Moles may take different shapes or sizes. Some may appear round, while others may appear oval. Still, some may be raised and others flat. Most moles appear as small dark brown spots on the skin. Abnormal moles, new moles or changes to existing moles should be examined by a physician to determine if it is cancerous. If you notice any of the possible symptoms of melanoma or other forms of skin cancer (new skin growth, changes to existing skin growths or sores that do not heal) consult a physician immediately.

ABCDE

This is a rule used to help determine if a mole or skin growth may be cancerous. 'A' stands for asymmetrical, 'B' for border irregularities, 'C' for color, 'D' for diameter and 'E' for evolving. Most melanomas are asymmetrical, have notches in their borders, have several hues of colors, are larger than 6mm in diameter and change, or evolve, over time.

If you notice any of these indications in a new or existing mole, consult a physician immediately. However, not all cancerous moles or skin growths have these features. Melanomas may be symmetrical, have normal borders, uniform in color and smaller than 6mm in diameter. It is best to have any abnormal or suspicious moles, or moles that change in any way, checked by a physician.

Make a List of Questions

You probably have a lot of questions about moles, melanoma and skin cancer in general. Make sure that you write down all of your questions so that you do not forget any of them during your appointment. A physician is the best resource for more information relating to moles and skin cancer so be sure to take advantage of the opportunity to have your questions answered and concerns addressed.

If you are visiting a dermatologist to have a mole removed for cosmetic reasons, it may be worthwhile to ask about methods for covering up embarrassing moles. This is usually a cheaper option in the short-term, but may end up costing more than having the mole removed completely. Discuss all possibilities with the dermatologist.

Cancerous moles must be removed immediately.

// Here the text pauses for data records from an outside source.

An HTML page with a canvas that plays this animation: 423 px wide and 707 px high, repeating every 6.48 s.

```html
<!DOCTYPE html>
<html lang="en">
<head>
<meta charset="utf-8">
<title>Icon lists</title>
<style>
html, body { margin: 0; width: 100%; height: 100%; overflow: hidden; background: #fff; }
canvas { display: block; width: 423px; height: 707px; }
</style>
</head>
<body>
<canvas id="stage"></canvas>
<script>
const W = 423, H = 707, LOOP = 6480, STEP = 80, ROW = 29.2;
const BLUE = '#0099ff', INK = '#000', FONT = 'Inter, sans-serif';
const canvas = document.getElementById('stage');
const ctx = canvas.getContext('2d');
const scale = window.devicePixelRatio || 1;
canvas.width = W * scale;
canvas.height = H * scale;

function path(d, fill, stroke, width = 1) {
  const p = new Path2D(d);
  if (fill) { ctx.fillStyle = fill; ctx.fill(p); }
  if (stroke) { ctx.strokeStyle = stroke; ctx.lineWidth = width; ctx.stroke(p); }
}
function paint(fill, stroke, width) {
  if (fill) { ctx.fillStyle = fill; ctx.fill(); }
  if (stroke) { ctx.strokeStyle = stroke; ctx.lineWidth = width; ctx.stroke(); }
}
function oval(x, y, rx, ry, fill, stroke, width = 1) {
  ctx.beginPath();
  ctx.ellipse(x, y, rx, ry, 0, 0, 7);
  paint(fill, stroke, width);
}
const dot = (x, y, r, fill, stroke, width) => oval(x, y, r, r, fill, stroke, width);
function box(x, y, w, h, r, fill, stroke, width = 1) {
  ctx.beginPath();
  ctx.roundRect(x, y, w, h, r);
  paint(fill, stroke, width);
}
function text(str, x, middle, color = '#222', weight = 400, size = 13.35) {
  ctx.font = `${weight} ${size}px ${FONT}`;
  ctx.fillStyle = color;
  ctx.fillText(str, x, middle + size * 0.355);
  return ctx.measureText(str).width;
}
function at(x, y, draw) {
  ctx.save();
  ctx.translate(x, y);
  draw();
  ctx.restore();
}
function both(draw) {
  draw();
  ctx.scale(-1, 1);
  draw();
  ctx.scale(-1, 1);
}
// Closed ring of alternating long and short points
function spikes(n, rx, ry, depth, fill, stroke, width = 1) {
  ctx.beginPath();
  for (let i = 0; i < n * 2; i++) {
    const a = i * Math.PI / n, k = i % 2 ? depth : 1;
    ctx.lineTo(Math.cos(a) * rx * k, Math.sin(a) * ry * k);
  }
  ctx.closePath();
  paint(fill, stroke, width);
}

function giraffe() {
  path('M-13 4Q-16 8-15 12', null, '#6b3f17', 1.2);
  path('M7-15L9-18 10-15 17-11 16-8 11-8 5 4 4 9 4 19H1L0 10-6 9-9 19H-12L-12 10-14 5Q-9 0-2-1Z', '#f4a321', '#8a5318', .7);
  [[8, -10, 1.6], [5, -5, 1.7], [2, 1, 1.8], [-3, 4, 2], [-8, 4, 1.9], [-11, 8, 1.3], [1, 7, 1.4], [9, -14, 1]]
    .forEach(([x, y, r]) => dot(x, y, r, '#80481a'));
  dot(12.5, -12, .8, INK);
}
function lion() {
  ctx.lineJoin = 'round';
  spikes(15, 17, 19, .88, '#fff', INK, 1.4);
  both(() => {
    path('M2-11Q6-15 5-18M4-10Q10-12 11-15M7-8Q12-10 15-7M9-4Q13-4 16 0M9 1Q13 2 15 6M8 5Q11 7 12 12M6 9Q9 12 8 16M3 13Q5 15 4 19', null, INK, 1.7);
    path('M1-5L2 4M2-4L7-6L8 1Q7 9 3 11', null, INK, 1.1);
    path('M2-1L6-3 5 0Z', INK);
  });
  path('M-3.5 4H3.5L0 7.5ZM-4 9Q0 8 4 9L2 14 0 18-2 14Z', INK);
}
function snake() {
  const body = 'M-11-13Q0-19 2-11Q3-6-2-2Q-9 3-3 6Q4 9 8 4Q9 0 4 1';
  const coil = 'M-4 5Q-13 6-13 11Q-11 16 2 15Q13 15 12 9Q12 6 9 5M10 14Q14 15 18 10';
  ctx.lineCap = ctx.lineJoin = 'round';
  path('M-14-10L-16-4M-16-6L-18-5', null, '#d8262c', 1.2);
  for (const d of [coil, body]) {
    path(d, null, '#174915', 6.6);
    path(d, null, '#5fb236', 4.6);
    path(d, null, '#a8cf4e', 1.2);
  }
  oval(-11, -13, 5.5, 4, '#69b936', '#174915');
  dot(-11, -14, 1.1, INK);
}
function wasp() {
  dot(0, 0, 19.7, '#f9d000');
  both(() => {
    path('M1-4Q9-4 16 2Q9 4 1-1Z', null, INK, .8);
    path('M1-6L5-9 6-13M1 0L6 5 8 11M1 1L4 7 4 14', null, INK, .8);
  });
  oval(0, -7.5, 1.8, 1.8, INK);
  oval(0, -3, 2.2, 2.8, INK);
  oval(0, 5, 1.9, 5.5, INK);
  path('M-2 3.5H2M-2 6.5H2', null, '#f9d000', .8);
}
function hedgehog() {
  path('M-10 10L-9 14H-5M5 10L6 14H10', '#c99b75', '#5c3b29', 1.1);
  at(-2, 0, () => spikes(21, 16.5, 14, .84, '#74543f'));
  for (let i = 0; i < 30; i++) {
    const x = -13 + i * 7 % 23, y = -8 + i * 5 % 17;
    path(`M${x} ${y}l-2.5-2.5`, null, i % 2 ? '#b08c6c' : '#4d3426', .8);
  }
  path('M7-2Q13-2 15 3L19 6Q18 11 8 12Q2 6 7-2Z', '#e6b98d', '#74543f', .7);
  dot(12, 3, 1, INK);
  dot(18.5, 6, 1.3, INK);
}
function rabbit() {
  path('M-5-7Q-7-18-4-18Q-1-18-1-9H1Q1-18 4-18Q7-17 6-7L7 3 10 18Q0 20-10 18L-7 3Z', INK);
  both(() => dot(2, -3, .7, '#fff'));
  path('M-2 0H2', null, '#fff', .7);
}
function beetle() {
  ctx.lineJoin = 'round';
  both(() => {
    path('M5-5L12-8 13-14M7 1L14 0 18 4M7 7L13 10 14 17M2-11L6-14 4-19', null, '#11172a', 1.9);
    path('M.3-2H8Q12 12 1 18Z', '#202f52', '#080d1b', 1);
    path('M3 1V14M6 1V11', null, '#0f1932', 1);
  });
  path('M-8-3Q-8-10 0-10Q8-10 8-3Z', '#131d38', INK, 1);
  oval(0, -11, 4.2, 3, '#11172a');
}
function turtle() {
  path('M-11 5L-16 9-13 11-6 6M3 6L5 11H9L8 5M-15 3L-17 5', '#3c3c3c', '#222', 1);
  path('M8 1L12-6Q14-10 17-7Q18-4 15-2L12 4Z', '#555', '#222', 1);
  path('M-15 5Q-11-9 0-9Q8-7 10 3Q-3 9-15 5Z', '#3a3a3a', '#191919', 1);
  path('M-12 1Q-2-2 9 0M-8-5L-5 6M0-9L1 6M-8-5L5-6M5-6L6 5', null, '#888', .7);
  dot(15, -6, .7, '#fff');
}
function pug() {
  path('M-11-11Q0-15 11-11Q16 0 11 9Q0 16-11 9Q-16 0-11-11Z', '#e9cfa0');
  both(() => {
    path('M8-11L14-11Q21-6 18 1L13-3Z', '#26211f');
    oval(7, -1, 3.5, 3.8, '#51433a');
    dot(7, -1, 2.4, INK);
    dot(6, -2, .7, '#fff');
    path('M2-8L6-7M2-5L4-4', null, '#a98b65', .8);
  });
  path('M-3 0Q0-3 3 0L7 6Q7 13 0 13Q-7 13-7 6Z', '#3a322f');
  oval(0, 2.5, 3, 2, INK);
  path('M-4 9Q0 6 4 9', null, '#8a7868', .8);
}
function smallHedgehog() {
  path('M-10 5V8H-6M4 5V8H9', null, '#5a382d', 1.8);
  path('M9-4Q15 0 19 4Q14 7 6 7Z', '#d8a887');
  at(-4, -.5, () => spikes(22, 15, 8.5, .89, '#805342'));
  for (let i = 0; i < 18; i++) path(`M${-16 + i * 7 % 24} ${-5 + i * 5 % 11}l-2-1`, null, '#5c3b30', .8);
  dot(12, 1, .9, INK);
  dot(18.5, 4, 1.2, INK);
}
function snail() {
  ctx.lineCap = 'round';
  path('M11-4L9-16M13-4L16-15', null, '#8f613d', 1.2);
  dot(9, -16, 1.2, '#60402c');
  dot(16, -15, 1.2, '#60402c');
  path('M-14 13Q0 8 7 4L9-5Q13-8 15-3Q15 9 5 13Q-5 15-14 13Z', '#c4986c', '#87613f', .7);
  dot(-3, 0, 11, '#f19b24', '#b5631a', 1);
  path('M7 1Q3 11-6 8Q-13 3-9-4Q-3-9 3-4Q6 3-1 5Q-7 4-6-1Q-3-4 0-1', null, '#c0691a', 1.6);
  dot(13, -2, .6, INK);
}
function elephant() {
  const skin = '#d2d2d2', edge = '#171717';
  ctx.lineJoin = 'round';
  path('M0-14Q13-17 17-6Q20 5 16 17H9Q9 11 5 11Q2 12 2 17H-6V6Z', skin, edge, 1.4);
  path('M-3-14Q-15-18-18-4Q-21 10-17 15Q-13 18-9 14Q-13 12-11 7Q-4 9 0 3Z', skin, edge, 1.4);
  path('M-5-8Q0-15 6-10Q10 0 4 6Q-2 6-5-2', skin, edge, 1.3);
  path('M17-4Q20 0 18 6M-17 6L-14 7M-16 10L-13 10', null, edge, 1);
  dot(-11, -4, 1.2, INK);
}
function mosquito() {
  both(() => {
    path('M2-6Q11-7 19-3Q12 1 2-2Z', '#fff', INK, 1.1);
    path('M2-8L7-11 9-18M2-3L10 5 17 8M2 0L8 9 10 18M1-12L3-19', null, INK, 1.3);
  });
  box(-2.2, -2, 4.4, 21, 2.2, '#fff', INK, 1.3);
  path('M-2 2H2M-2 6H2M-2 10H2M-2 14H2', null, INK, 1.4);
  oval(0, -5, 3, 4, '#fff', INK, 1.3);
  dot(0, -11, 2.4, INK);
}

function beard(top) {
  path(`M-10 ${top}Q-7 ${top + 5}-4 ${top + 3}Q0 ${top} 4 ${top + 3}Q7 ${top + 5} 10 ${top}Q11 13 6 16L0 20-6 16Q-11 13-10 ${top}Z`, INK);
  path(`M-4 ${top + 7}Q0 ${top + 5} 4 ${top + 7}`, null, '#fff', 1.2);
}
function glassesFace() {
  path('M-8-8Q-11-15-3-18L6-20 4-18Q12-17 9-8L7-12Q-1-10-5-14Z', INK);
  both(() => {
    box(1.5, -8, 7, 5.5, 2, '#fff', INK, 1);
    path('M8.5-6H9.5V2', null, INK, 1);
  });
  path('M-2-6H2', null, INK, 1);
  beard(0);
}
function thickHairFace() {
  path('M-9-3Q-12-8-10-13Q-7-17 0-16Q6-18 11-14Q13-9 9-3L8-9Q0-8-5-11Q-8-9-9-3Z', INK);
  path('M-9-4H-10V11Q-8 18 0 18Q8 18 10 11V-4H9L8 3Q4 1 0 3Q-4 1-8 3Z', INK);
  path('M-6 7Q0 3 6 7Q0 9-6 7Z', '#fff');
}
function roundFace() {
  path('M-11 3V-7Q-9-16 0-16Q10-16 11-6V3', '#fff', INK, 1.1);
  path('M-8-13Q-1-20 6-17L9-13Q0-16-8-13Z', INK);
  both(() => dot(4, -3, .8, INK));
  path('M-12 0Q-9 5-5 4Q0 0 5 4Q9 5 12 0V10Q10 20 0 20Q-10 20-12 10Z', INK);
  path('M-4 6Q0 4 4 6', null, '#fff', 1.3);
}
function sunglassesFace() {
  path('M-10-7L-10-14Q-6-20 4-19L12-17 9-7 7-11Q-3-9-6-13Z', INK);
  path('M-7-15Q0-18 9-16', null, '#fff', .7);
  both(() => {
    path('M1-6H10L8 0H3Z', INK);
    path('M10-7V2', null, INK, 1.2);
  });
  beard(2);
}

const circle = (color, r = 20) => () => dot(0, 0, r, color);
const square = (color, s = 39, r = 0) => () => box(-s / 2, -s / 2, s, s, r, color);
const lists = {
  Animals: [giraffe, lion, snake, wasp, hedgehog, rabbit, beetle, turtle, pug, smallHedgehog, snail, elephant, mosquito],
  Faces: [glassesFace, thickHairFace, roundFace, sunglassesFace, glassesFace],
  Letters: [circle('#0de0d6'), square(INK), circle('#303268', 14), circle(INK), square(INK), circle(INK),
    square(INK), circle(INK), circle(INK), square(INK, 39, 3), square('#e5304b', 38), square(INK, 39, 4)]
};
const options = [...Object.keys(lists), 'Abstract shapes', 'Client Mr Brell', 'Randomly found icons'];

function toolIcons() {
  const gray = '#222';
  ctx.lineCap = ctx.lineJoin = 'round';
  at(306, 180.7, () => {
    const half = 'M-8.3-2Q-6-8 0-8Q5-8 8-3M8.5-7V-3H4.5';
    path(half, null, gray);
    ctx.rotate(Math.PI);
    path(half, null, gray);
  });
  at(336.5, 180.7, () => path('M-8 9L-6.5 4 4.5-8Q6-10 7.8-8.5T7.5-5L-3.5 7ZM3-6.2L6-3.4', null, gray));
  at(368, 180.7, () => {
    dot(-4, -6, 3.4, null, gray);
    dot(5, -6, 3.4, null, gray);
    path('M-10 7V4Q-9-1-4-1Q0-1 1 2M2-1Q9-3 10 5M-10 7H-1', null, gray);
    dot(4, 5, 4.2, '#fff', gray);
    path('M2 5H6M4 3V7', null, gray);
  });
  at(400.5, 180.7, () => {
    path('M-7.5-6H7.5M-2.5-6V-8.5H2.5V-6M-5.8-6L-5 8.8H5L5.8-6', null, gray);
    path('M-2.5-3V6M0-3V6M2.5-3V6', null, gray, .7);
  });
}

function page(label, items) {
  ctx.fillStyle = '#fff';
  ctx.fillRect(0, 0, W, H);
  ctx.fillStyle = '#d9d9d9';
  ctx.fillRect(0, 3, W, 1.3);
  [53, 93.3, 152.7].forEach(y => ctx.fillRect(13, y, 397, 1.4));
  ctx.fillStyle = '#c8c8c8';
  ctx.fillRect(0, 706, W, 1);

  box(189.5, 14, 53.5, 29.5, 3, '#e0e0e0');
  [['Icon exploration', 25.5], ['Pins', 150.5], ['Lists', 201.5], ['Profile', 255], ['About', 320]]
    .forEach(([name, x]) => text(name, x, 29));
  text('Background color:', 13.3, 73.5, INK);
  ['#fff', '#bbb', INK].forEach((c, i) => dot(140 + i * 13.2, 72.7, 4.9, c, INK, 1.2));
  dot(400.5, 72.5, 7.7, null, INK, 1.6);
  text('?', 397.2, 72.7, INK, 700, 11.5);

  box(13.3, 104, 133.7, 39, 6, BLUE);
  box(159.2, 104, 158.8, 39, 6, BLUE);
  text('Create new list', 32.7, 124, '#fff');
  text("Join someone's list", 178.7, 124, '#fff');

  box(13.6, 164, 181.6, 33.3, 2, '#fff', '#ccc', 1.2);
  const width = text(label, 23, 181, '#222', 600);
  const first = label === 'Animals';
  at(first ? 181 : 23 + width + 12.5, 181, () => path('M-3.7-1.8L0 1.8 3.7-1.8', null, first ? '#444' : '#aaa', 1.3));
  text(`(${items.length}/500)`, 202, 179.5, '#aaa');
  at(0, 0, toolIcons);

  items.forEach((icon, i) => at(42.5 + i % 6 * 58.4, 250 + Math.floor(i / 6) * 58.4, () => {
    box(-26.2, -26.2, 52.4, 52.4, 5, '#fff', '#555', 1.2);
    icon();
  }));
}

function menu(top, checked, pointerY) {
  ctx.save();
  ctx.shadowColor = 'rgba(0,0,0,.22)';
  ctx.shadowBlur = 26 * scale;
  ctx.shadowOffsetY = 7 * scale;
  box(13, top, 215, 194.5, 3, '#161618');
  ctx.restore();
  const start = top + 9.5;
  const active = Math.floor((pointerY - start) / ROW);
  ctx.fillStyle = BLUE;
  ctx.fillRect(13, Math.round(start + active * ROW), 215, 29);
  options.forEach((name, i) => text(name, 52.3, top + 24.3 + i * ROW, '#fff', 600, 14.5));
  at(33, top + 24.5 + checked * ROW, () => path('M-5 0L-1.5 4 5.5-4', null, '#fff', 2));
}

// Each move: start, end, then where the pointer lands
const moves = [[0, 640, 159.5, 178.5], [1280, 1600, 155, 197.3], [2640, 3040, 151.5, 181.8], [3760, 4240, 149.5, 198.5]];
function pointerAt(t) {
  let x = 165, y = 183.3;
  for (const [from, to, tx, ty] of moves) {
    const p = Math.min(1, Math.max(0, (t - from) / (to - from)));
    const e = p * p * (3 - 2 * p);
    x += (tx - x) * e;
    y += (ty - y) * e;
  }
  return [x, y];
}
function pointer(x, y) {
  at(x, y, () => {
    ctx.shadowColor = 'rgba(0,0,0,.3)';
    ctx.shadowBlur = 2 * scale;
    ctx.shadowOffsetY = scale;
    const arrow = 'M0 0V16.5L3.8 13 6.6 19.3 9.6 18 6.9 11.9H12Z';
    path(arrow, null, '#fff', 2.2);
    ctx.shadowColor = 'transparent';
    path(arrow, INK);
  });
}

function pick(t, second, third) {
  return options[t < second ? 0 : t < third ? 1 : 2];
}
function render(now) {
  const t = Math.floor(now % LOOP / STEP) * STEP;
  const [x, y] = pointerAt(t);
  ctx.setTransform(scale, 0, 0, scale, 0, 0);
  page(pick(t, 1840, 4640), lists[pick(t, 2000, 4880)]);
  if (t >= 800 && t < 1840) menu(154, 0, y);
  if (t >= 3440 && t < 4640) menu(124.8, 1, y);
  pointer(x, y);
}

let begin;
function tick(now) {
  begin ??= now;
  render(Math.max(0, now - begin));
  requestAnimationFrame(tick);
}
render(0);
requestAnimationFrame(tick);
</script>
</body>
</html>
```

Subsequent appointments may be scheduled to check for cancer in other areas of the body as a precaution. Be sure to ask the doctor if there is anything you can do to prevent future cancerous moles.